(Saved entries)
-----

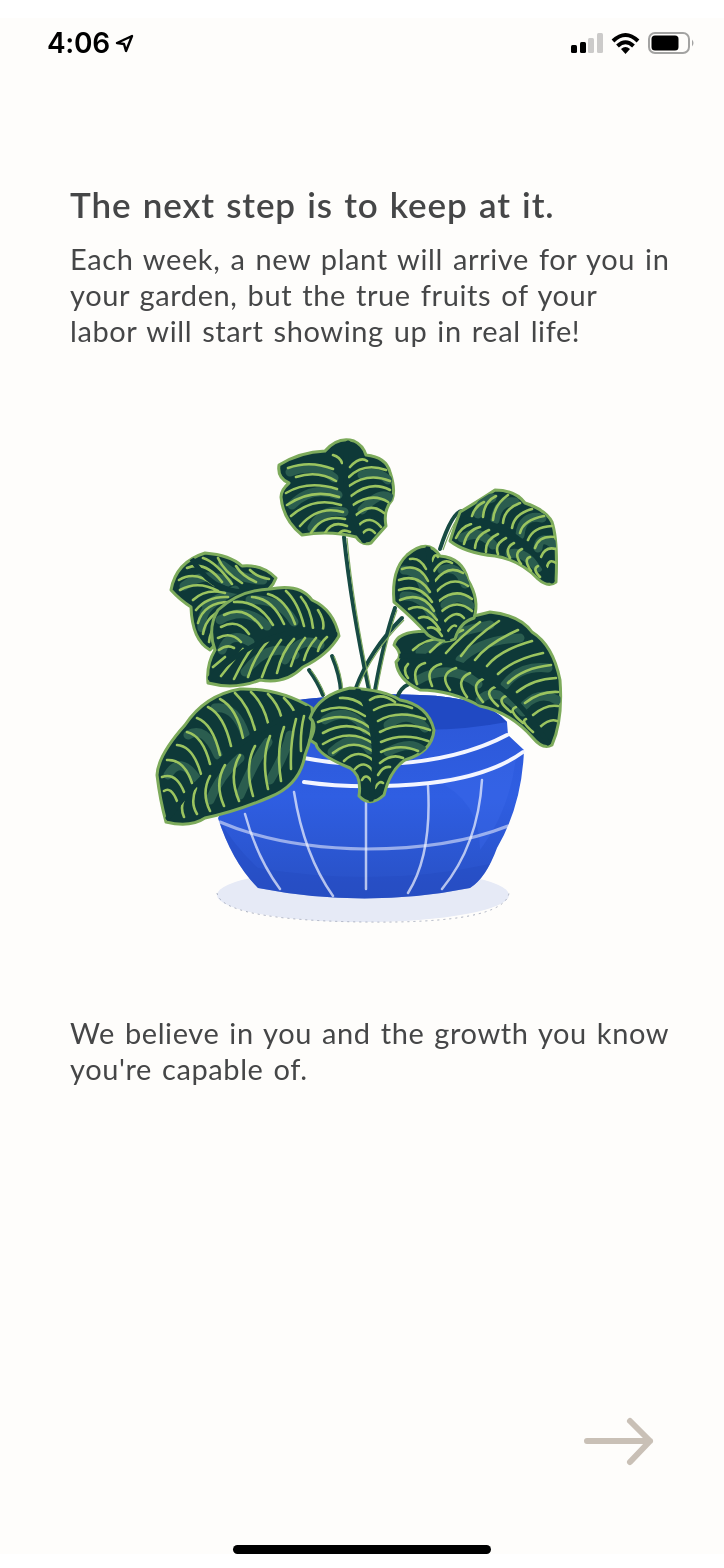
<!DOCTYPE html>
<html lang="en">
<head>
<meta charset="utf-8">
<title>Keep at it</title>
<style>
:root{--paper:#fefdfb;--ink:#454647;--black:#000;--sand:#c9c0b6;--signal-off:#cccbca;--leaf:#0e3938;--leaf-mid:#2b5d4f;--vein:#9bc45f;--edge:#7dab5b;--pot:#2c58d8;--pot-inside:#2049c3;--glaze:#f3f5ff;--saucer:#e6eaf6}
*{box-sizing:border-box;margin:0;padding:0}
html,body{width:724px;height:1568px;overflow:hidden;background:#fff}
.screen{position:relative;width:724px;height:1568px;overflow:hidden;background:linear-gradient(#fff 18px,var(--paper) 18px 1554px,#fff 1554px);color:var(--ink);font-family:Lato,"Open Sans",sans-serif}
.status-bar time{position:absolute;left:47px;top:26px;font:600 28px/34px Inter,sans-serif;letter-spacing:-.3px;color:var(--black)}
.status-icons,.plant,.next,.home-indicator,h1,p{position:absolute}
.status-icons{left:0;top:20px}
h1{left:70px;top:183px;font-size:35px;line-height:42px;font-weight:600;letter-spacing:.9px;word-spacing:1.6px;white-space:nowrap}
p{left:70px;font-size:29px;line-height:36px;letter-spacing:.6px;word-spacing:2px;white-space:nowrap}
.intro{top:241px}
.encouragement{top:1015px}
.plant{left:140px;top:420px}
.next{left:580px;top:1410px;width:80px;height:64px}
.home-indicator{left:233px;top:1545px;width:258px;height:9px;border-radius:5px;background:var(--black)}
.leaf{fill:var(--leaf);stroke:var(--edge);stroke-width:3;stroke-linejoin:round}
.tone{fill:none;stroke:var(--leaf-mid);stroke-width:9;stroke-linecap:round}
.veins{fill:none;stroke:var(--vein);stroke-width:2.6;stroke-linecap:round}
.rib{fill:none;stroke:var(--leaf);stroke-width:5;stroke-linecap:round}
.stems{fill:none;stroke:#174a43;stroke-width:4;stroke-linecap:round}
.stem-light{fill:none;stroke:#7faa62;stroke-width:1.2}
.glaze{fill:none;stroke:var(--glaze);stroke-linecap:round}
</style>
</head>
<body>
<main class="screen">
<header class="status-bar">
<time>4:06</time>
<svg class="status-icons" width="724" height="44" viewBox="0 20 724 44" aria-hidden="true">
<path d="M117 43 132 36 126 51 124 44Z" fill="none" stroke="#000" stroke-width="2.4" stroke-linejoin="round"/>
<g><rect x="571" y="45" width="6" height="8" rx="1.5"/><rect x="580" y="42" width="6" height="11" rx="1.5"/></g>
<g fill="var(--signal-off)"><rect x="588" y="38" width="6" height="15" rx="1.5"/><rect x="597" y="33" width="6" height="20" rx="1.5"/></g>
<g fill="none" stroke="#000" stroke-width="4"><path d="M613 41Q625.500 29 638 41"/><path d="M617.500 46Q625.500 38.500 633.500 46"/></g>
<path d="M621 49Q625.500 45 630 49L625.500 54Z"/>
<rect x="649" y="33" width="40" height="20" rx="6" fill="none" stroke="#a3a3a2" stroke-width="2"/>
<rect x="651.500" y="35.500" width="27" height="15" rx="3.500"/>
<path d="M692 39.500Q695 43 692 46.500Z" fill="#a3a3a2"/>
</svg>
</header>

<h1>The next step is to keep at it.</h1>
<p class="intro">Each week, a new plant will arrive for you in<br>your garden, but the true fruits of your<br>labor will start showing up in real life!</p>

<svg class="plant" width="440" height="520" viewBox="140 420 440 520" role="img" aria-label="Striped leafy plant in a blue pot">
<defs>
<linearGradient id="pot-shade" x2="0" y2="1"><stop stop-color="#2c57d6"/><stop offset=".5" stop-color="#2f5ee2"/><stop offset="1" stop-color="#2850c4"/></linearGradient>
<path id="top-leaf" d="M279 465Q300 452 325 451 338 436 354 441 363 445 366 455 386 457 390 472 396 490 392 500 383 510 386 526 377 536 371 543 362 546 356 537 330 530 302 535 283 520 281 497 281 490 289 483 277 478 279 465Z"/>
<path id="far-right-leaf" d="M460 512Q480 500 495 490 515 490 525 503 546 510 552 522 558 540 556 582 548 588 538 579 520 560 495 556 465 553 450 541 455 525 460 512Z"/>
<path id="far-left-leaf" d="M171 590Q176 562 205 553 230 555 242 566 262 564 276 578 272 590 252 602 230 630 210 650 192 640 191 607 180 600 171 590Z"/>
<path id="left-leaf" d="M208 683Q206 665 215 650 207 628 218 610 240 590 270 589 300 583 312 600 334 610 339 636 328 655 303 667 285 685 260 680 235 690 208 683Z"/>
<path id="heart-leaf" d="M394 602Q391 570 407 555 428 537 440 556 463 558 468 580 480 600 474 618 460 622 455 639 443 645 428 635 415 620 394 602Z"/>
<path id="right-leaf" d="M394 645Q398 628 440 632 465 617 490 612 520 615 532 632 553 645 560 680 563 720 552 745 543 750 533 738 510 712 480 706 450 690 420 690 398 680 396 662 404 655 394 645Z"/>
<path id="low-left-leaf" d="M166 822Q160 800 157 775 158 755 185 725 205 695 240 689 280 688 312 708 315 730 305 755 300 785 270 797 235 812 205 818 190 828 166 822Z"/>
<path id="front-leaf" d="M310 718Q318 695 350 688 385 690 400 700 428 705 434 730 432 752 405 760 390 770 384 795 370 808 359 796 362 775 350 768 318 755 316 744L310 740Q318 725 310 718Z"/>
<clipPath id="in-top"><use href="#top-leaf"/></clipPath>
<clipPath id="in-far-right"><use href="#far-right-leaf"/></clipPath>
<clipPath id="in-far-left"><use href="#far-left-leaf"/></clipPath>
<clipPath id="in-left"><use href="#left-leaf"/></clipPath>
<clipPath id="in-heart"><use href="#heart-leaf"/></clipPath>
<clipPath id="in-right"><use href="#right-leaf"/></clipPath>
<clipPath id="in-low-left"><use href="#low-left-leaf"/></clipPath>
<clipPath id="in-front"><use href="#front-leaf"/></clipPath>
</defs>

<g id="pot">
<ellipse cx="363" cy="895" rx="146" ry="27" fill="var(--saucer)"/>
<path d="M217 893Q222 920 363 922T509 893" fill="none" stroke="#aab0c0" stroke-width="1" stroke-dasharray="2 4"/>
<path d="M285 702Q350 692 420 695 485 697 507 722L508 735 524 750Q522 805 497 848 486 878 470 888 365 909 258 888 232 862 218 818Z" fill="url(#pot-shade)"/>
<path d="M285 702Q350 692 420 695 485 697 507 722 440 735 370 726 320 720 285 702Z" fill="var(--pot-inside)"/>
<path d="M218 818Q232 862 258 888 365 909 470 888 482 880 490 864 380 888 258 868 234 846 218 818Z" fill="#244abd" opacity=".4"/>
<path d="M435 780Q478 772 516 758 510 810 480 850 480 800 435 780Z" fill="#3d6aec" opacity=".35"/>
<path class="glaze" d="M304 758Q345 766 390 764 460 760 507 735M304 782Q360 790 430 783 490 776 523 752" stroke-width="4"/>
<path class="glaze" d="M294 792Q304 855 333 896M245 814Q257 858 280 889M366 788V889M428 786Q432 855 408 893M482 780Q478 845 442 889" stroke-width="2.5" opacity=".7"/>
<path class="glaze" d="M220 822Q280 848 366 849 450 849 508 826" stroke-width="3" opacity=".55"/>
</g>

<g id="stalks">
<path class="stems" d="M344 537Q351 605 369 690M462 511Q452 512 440 549M395 608Q384 640 375 690M402 618Q370 650 356 688M309 670Q318 682 323 695M332 656Q340 675 341 692M409 684Q400 688 397 698"/>
<path class="stem-light" d="M347 538Q353 605 371 690M463 514Q455 516 443 550M397 610Q386 640 377 690M404 620Q372 652 358 688M311 670Q320 682 325 695M334 656Q342 675 343 692"/>
</g>

<g id="foliage">
<g>
<use href="#top-leaf" class="leaf"/>
<g clip-path="url(#in-top)">
<path class="tone" d="M290 472Q315 462 334 478M292 505Q312 485 338 495M312 528Q322 508 344 512M362 475Q378 470 388 480M362 510Q380 490 390 498"/>
<path class="veins" d="M288 468Q310 460 333 469M296 477Q318 470 336 481M286 493Q308 480 337 489M287 505Q312 488 339 497M291 516Q314 496 341 505M300 526Q318 505 343 512M311 533Q322 514 345 519M325 533Q332 520 347 526M338 535Q342 528 350 532M333 455Q340 457 342 463M350 467Q360 456 367 461M349 477Q364 462 386 470M349 486Q368 472 390 481M351 496Q371 480 390 490M353 505Q372 492 388 502M356 515Q371 502 384 513M359 525Q370 514 381 527M363 533Q369 526 375 533"/>
<path class="rib" d="M348 443Q338 490 364 541"/>
</g></g>
<g>
<use href="#far-right-leaf" class="leaf"/>
<g clip-path="url(#in-far-right)">
<path class="tone" d="M478 514Q480 500 492 498M495 520Q498 500 515 502M520 535Q522 514 542 518M462 538Q480 528 493 545M510 554Q522 550 538 568M538 548Q540 534 553 544"/>
<path class="veins" d="M472 516Q475 506 484 502M483 517Q484 502 496 496M493 520Q494 505 508 495M503 523Q504 509 520 503M512 528Q514 514 532 509M520 533Q523 520 544 516M528 540Q533 527 552 526M535 548Q539 535 555 537M541 557Q545 546 556 549M547 567Q549 558 556 563M471 524Q461 527 456 538M480 527Q467 530 464 544M489 530Q476 535 475 548M498 534Q485 540 486 552M506 538Q494 544 498 554M514 543Q504 548 510 558M522 549Q513 553 521 564M530 557Q523 559 531 571M538 566Q532 569 540 577"/>
<path class="rib" d="M462 520Q520 520 552 581" stroke-width="3"/>
</g></g>
<g>
<use href="#far-left-leaf" class="leaf"/>
<g clip-path="url(#in-far-left)">
<path class="tone" d="M184 586Q205 570 228 582M202 628Q200 608 222 598M222 565Q240 580 263 580M206 605 235 590"/>
<path class="veins" d="M179 580Q195 570 214 585M180 590Q198 580 218 591M193 600Q206 588 225 593M196 610Q207 596 228 597M198 623Q204 602 230 602M203 634Q206 613 232 606M209 642Q211 622 234 612M187 568Q205 560 222 582M203 558Q216 562 232 584M218 558Q224 572 242 583M236 566Q242 576 256 582M250 570Q257 577 269 579"/>
<path class="rib" d="M190 556Q215 600 260 590" stroke-width="3"/>
</g></g>
<g>
<use href="#left-leaf" class="leaf"/>
<g clip-path="url(#in-left)">
<path class="tone" d="M220 620Q246 605 267 626M222 650Q230 630 250 642M250 600Q280 598 294 622M245 672Q270 640 295 655M285 660Q300 635 320 645"/>
<path class="veins" d="M224 615Q245 604 262 628M221 627Q238 618 249 634M218 638Q231 631 241 642M219 650Q227 644 234 648M234 602Q258 600 273 625M252 597Q272 598 284 624M268 594Q286 599 295 624M286 591Q298 602 304 626M301 597Q311 609 313 628M318 610Q325 621 323 629M221 676Q231 663 243 649M234 679Q243 660 254 645M248 677Q255 655 268 641M262 677Q270 654 281 640M277 673Q282 651 294 639M291 666Q296 649 305 638M304 660Q307 648 316 638M318 651Q320 643 327 637M213 667Q219 662 225 657"/>
<path class="rib" d="M335 634Q270 620 210 678"/>
</g></g>
<g>
<use href="#right-leaf" class="leaf"/>
<g clip-path="url(#in-right)">
<path class="tone" d="M420 652Q450 632 490 625M460 660Q480 640 520 638M505 685Q520 665 548 668M525 705Q540 690 557 700M418 680Q450 662 478 684M480 700Q495 684 523 712"/>
<path class="veins" d="M413 650Q426 637 447 639M430 652Q443 638 463 630M446 653Q460 637 480 622M461 656Q473 638 499 621M475 660Q487 644 518 630M487 666Q500 650 532 641M498 674Q514 659 543 653M508 683Q523 668 551 665M517 692Q533 679 556 678M525 703Q540 691 558 692M533 715Q546 704 558 706M540 727Q550 718 557 721M408 664Q402 670 408 678M425 663Q411 667 417 684M441 664Q424 669 432 686M456 668Q438 674 450 690M470 673Q454 680 467 697M483 679Q469 685 483 702M495 687Q482 692 498 706M506 696Q495 700 511 712M516 707Q507 710 523 723M526 719Q520 721 533 732"/>
<path class="rib" d="M400 656Q490 650 548 743"/>
</g></g>
<g>
<use href="#heart-leaf" class="leaf"/>
<g clip-path="url(#in-heart)">
<path class="tone" d="M404 570Q420 570 425 592M404 596Q423 595 432 616M442 570Q458 564 465 584M445 605Q460 590 470 606"/>
<path class="veins" d="M410 559Q420 557 426 569M402 569Q419 563 428 581M399 580Q418 573 430 592M399 590Q419 583 432 602M400 600Q422 591 434 611M409 609Q424 602 437 620M419 618Q430 613 440 630M428 628Q435 625 442 636M432 561Q435 552 438 557M434 571Q443 557 452 563M435 581Q448 564 463 573M437 591Q452 575 468 586M439 601Q456 587 472 599M442 611Q457 598 472 611M445 621Q456 609 464 618M448 631Q453 624 456 626"/>
<path class="rib" d="M428 548Q433 600 448 641" stroke-width="3"/>
</g></g>
<g>
<use href="#low-left-leaf" class="leaf"/>
<g clip-path="url(#in-low-left)">
<path class="tone" d="M168 775Q180 755 196 778M188 735Q205 725 218 755M215 708Q235 705 245 734M210 800Q220 775 240 758M240 795Q255 760 268 742M270 780Q285 755 290 735"/>
<path class="veins" d="M164 791Q171 786 177 801M162 777Q176 772 184 792M167 760Q184 759 192 783M177 745Q193 746 201 774M187 732Q203 736 210 764M197 718Q213 724 220 755M208 707Q224 715 231 746M220 699Q237 708 243 738M235 693Q249 706 255 730M251 692Q263 703 268 723M268 694Q278 704 281 716M284 698Q291 705 294 711M184 817Q180 808 184 799M197 814Q190 803 196 788M210 811Q201 793 210 776M224 806Q214 783 225 765M239 801Q228 774 240 755M253 796Q244 766 255 746M268 789Q261 758 270 736M281 781Q276 749 284 727M291 769Q290 741 296 719M301 751Q300 732 304 716"/>
<path class="rib" d="M308 708Q230 735 168 818" stroke-width="4"/>
</g></g>
<g>
<use href="#front-leaf" class="leaf"/>
<g clip-path="url(#in-front)">
<path class="tone" d="M325 720Q350 705 366 730M332 752Q355 730 370 750M388 725Q408 708 425 728M388 752Q410 740 422 750"/>
<path class="veins" d="M322 711Q344 702 365 716M318 722Q346 710 369 727M323 733Q350 718 372 736M323 744Q350 727 374 744M333 753Q353 737 374 752M344 761Q358 747 374 761M355 769Q364 759 373 771M362 780Q366 772 372 782M340 698Q352 697 363 705M370 700Q381 692 395 702M374 710Q391 700 412 708M378 721Q398 709 425 719M380 732Q402 720 430 730M381 742Q403 732 428 741M381 752Q400 743 418 751M380 763Q392 753 403 758M378 775Q383 766 390 767M375 788Q379 780 383 783"/>
<path class="rib" d="M358 690Q382 730 371 800"/>
</g></g>
</g>
</svg>

<p class="encouragement">We believe in you and the growth you know<br>you're capable of.</p>

<a class="next" href="#" aria-label="Next">
<svg width="80" height="64" viewBox="580 1410 80 64" fill="none" stroke="var(--sand)" stroke-width="6" stroke-linecap="round" stroke-linejoin="round"><path d="M587 1441H650M630 1421 650 1441 630 1462"/></svg>
</a>
<div class="home-indicator"></div>
</main>
</body>
</html>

-----

Your task is to find each line in the entries that contains the string "front" and copy it.

<path id="front-leaf" d="M310 718Q318 695 350 688 385 690 400 700 428 705 434 730 432 752 405 760 390 770 384 795 370 808 359 796 362 775 350 768 318 755 316 744L310 740Q318 725 310 718Z"/>
<clipPath id="in-front"><use href="#front-leaf"/></clipPath>
<use href="#front-leaf" class="leaf"/>
<g clip-path="url(#in-front)">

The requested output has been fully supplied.